China’s factory, retail sectors skid as Covid hits growth
China’s economy lost more steam in November as factory output growth slowed and retail sales extended declines, both missing forecasts and clocking their worst readings since May, hobbled by surging Covid-19 infections and widespread virus curbs.
The data suggested a further deterioration in economic conditions as lockdowns in many cities, a persistent property-sector crunch and weakening global demand pointed to a bumpy road ahead even as Beijing looked to ditch some of the world’s toughest anti-virus restrictions.
Industrial output rose 2.2% in November from a year earlier, missing expectations for a 3.6% gain in a Reuters poll and slowing significantly from the 5.0% growth seen in October, the National Bureau of Statistics (NBS) data showed on Thursday. It marked the slowest growth since May when Shanghai was under lockdown, partly due to disruptions in key manufacturing hubs Guangzhou and Zhengzhou.
Retail sales fell 5.9% amid broad-based weakness in the services sector, also the biggest contraction since May. Analysts had expected the gauge of consumption to shrink 3.7%, accelerating from a 0.5% dip in October.
China’s economy has been depressed by its zero-Covid policy, as tight movement controls hampered consumption and production. Other headwinds the country faces are its property slump, global recession risks and geopolitical uncertainties.
Property investment fell 9.8% year-on-year in January-November, after declining 8.8% in January-October, dragging on the sector’s downturn.
Policymakers have rolled out support for the sector on almost all fronts, including credit lines from banks, bond financing and equity financing, but analysts said such effects have yet to be seen as home sales still remained weak.
Fixed asset investment expanded 5.3% in the first 11 months of the year, versus expectations for a 5.6% rise and growth of 5.8% in January-October.
Hiring remained low among companies wary about their finances. The nationwide jobless rate stayed at 5.7% in November, up from 5.5% in October. Youth unemployment stood at 17.1%, lower than 17.9% in October.
The economy grew just 3% in the first three quarters of this year and is expected to stay around that rate for the full year, well below the official target of “around 5.5%”.

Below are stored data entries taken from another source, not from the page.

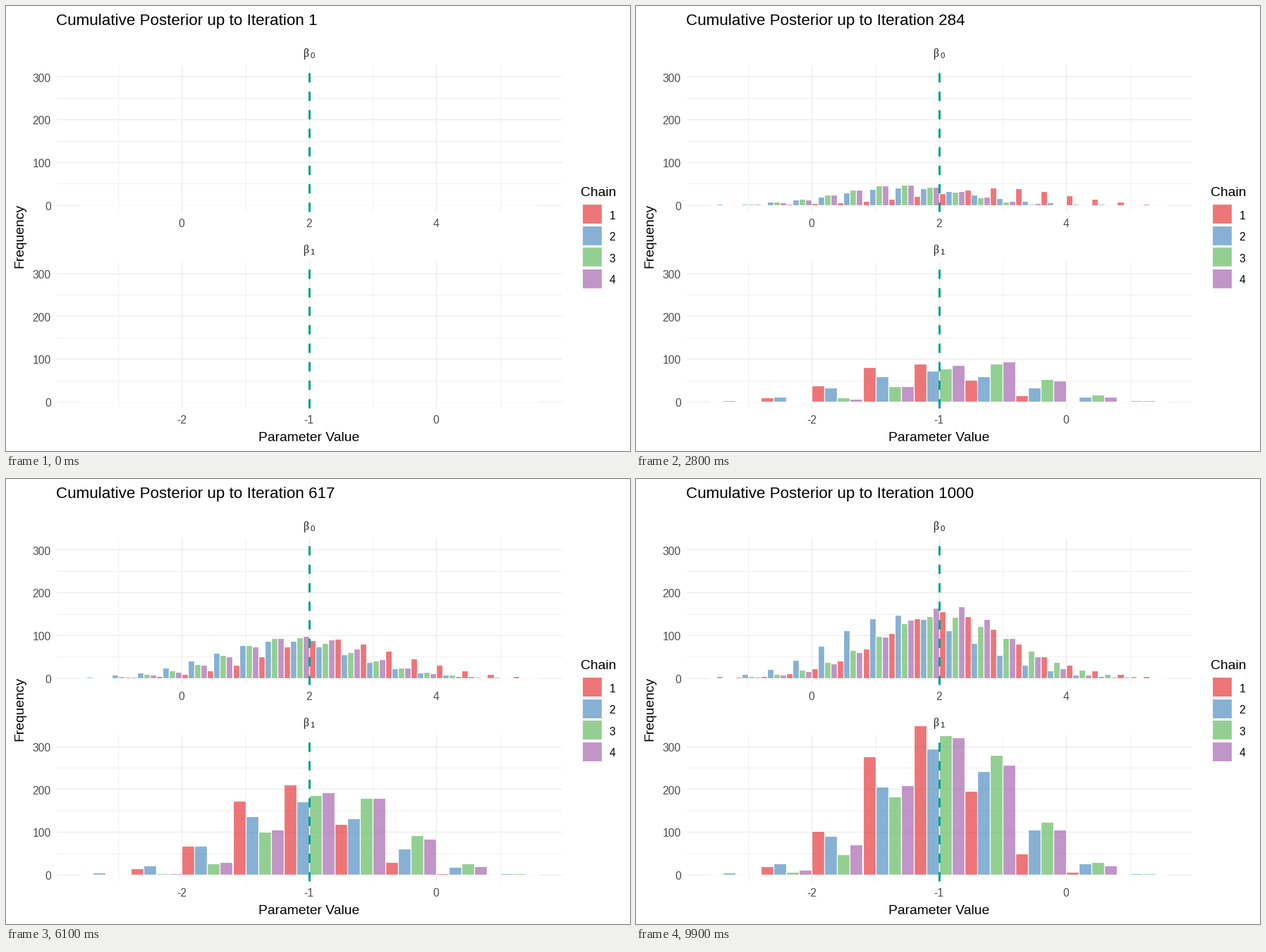
These frames come from a looping animation (885x632 px, 10 s). A matplotlib script:

```python
import numpy as np
import matplotlib.pyplot as plt
from matplotlib.animation import FuncAnimation
from matplotlib.colors import to_rgba
from matplotlib.patches import Rectangle

W, H = 885, 632
FRAMES, INTERVAL = 100, 100
LEFT, RIGHT = 72.5, 788.5
BARS_LEFT, BARS_WIDTH = 105.4, 649.8
BIN = 0.4        # bin width in parameter units
SCALE = 0.608    # pixels per count
COLORS = [to_rgba(c, 0.6) for c in ("#E41A1C", "#377EB8", "#4DAF4A", "#984EA3")]
GREY, DARK = "#4D4D4D", "#1A1A1A"

# Each chain wanders: (mean, spread) of its draws in each phase of the run.
PHASES = np.array([0, 173, 415, 849, 1000])
BETA0 = [
    [(3.32, 0.92), (2.27, 1.25), (2.24, 0.74), (1.34, 0.88)],
    [(1.40, 0.98), (1.71, 1.40), (1.64, 0.98), (0.83, 0.74)],
    [(0.98, 0.96), (1.66, 0.78), (2.39, 1.04), (2.50, 0.94)],
    [(1.02, 0.88), (1.80, 0.84), (2.24, 0.88), (2.26, 0.70)],
]
BETA1 = [
    [(-1.15, 0.50), (-1.12, 0.48), (-1.05, 0.40), (-1.12, 0.50)],
    [(-0.94, 0.61), (-1.10, 0.62), (-1.00, 0.50), (-0.75, 0.39)],
    [(-0.69, 0.49), (-0.76, 0.51), (-0.97, 0.45), (-0.94, 0.41)],
    [(-0.73, 0.45), (-0.77, 0.47), (-1.04, 0.47), (-1.14, 0.46)],
]

plt.rcParams["font.family"] = "Liberation Sans"
fig = plt.figure(figsize=(W / 72, H / 72), dpi=72, facecolor="white")
ax = fig.add_axes([0, 0, 1, 1])
# half a pixel of offset lets snapped lines fall on the pixel they lie in
ax.set(xlim=(0.5, W + 0.5), ylim=(H + 0.5, 0.5))
ax.axis("off")


def label(x, y, s, size, color="black", ha="left", **kw):
    return ax.text(x + 0.5, y + 0.5, s, fontsize=size, color=color, ha=ha,
                   va="baseline", **kw)


def line(x, y, width, color="#EBEBEB", z=1, **kw):
    ax.plot(x, y, color=color, lw=width, zorder=z, solid_capstyle="butt",
            dash_capstyle="butt", **kw)


def box(x, y, w, h, color):
    return ax.add_patch(Rectangle((x, y), w, h, fc=color, ec="white",
                                  lw=1.2, zorder=3))


def draw_panel(zero, subscript, ticks):
    top, bottom = zero - 199.2, zero + 9.2
    for k in range(7):
        x = BARS_LEFT + BARS_WIDTH * (k + 0.6) / 7.2
        line([x, x], [top, bottom], 1.3 if k % 2 else 0.7)
    for count in range(0, 301, 50):
        y = zero - SCALE * count
        major = count % 100 == 0
        line([LEFT, RIGHT], [y, y], 1.3 if major else 0.7)
        if major:
            label(63.8, y + 6.8, str(count), 15.6, GREY, "right")
    for k, tick in enumerate(ticks):
        label(248.8 + 180.6 * k, zero + 30.3, tick, 15.6, GREY, "center")
    # outlines of the empty bars hide the zero line
    line([BARS_LEFT, BARS_LEFT + BARS_WIDTH], [zero, zero], 1.5, "white", 2)
    mid = BARS_LEFT + BARS_WIDTH / 2
    line([mid, mid], [bottom, top], 3, "#00A087", 4, dashes=(4.38, 4.38))
    label(422.4, zero - 211.3, "β", 16, DARK, family="Liberation Serif")
    label(431, zero - 209.3, subscript, 11.2, DARK)


def make_bars(zero, start, bins, chains):
    """Dodged bars of one panel, each with its share of draws per phase."""
    centers = start + BIN * (np.arange(bins) + 0.5)
    width = BARS_WIDTH / bins / len(chains)
    bars = []
    for c, phases in enumerate(chains):
        mean, sd = np.array(phases).T[:, :, None]
        z = (centers - mean) / sd
        share = BIN * np.exp(-z**2 / 2) / (sd * np.sqrt(2 * np.pi))
        for b in range(bins):
            x = BARS_LEFT + width * (len(chains) * b + c)
            bars.append((box(x, zero, width, 0, COLORS[c]), share[:, b]))
    return bars


draw_panel(283.2, "0", ["0", "2", "4"])
draw_panel(562.45, "1", ["-2", "-1", "0"])
bars = make_bars(283.2, -1.6, 18, BETA0) + make_bars(562.45, -2.8, 9, BETA1)

title = label(71.3, 27, "", 22.4)
label(430, 618, "Parameter Value", 19.2, ha="center")
label(24, 326.5, "Frequency", 19.2, ha="center", rotation=90,
      rotation_mode="anchor")
label(815, 270, "Chain", 19.2)
for k, color in enumerate(COLORS):
    y = 281.8 + 30.5 * k
    box(817.2, y, 28, 28, color)
    label(855.5, y + 21, str(k + 1), 15.6)


def update(i):
    n = round(1 + 999 * i / (FRAMES - 1))
    title.set_text(f"Cumulative Posterior up to Iteration {n}")
    draws = np.clip(n - PHASES[:-1], 0, np.diff(PHASES))
    for bar, share in bars:
        count = round(draws @ share)
        bar.set_height(-SCALE * count)
        bar.set_visible(count > 0)
    return [title] + [bar for bar, _ in bars]


anim = FuncAnimation(fig, update, frames=FRAMES, interval=INTERVAL,
                     repeat=True, repeat_delay=0, blit=False)
plt.show()
```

All eyes are on the closed-door annual Central Economic Work Conference, when Chinese leaders gather to set next year’s economic agenda. They will likely map out more stimulus steps, eager to underpin growth and ease disruptions caused by a sudden end to COVID-19 curbs, policy insiders and analysts said.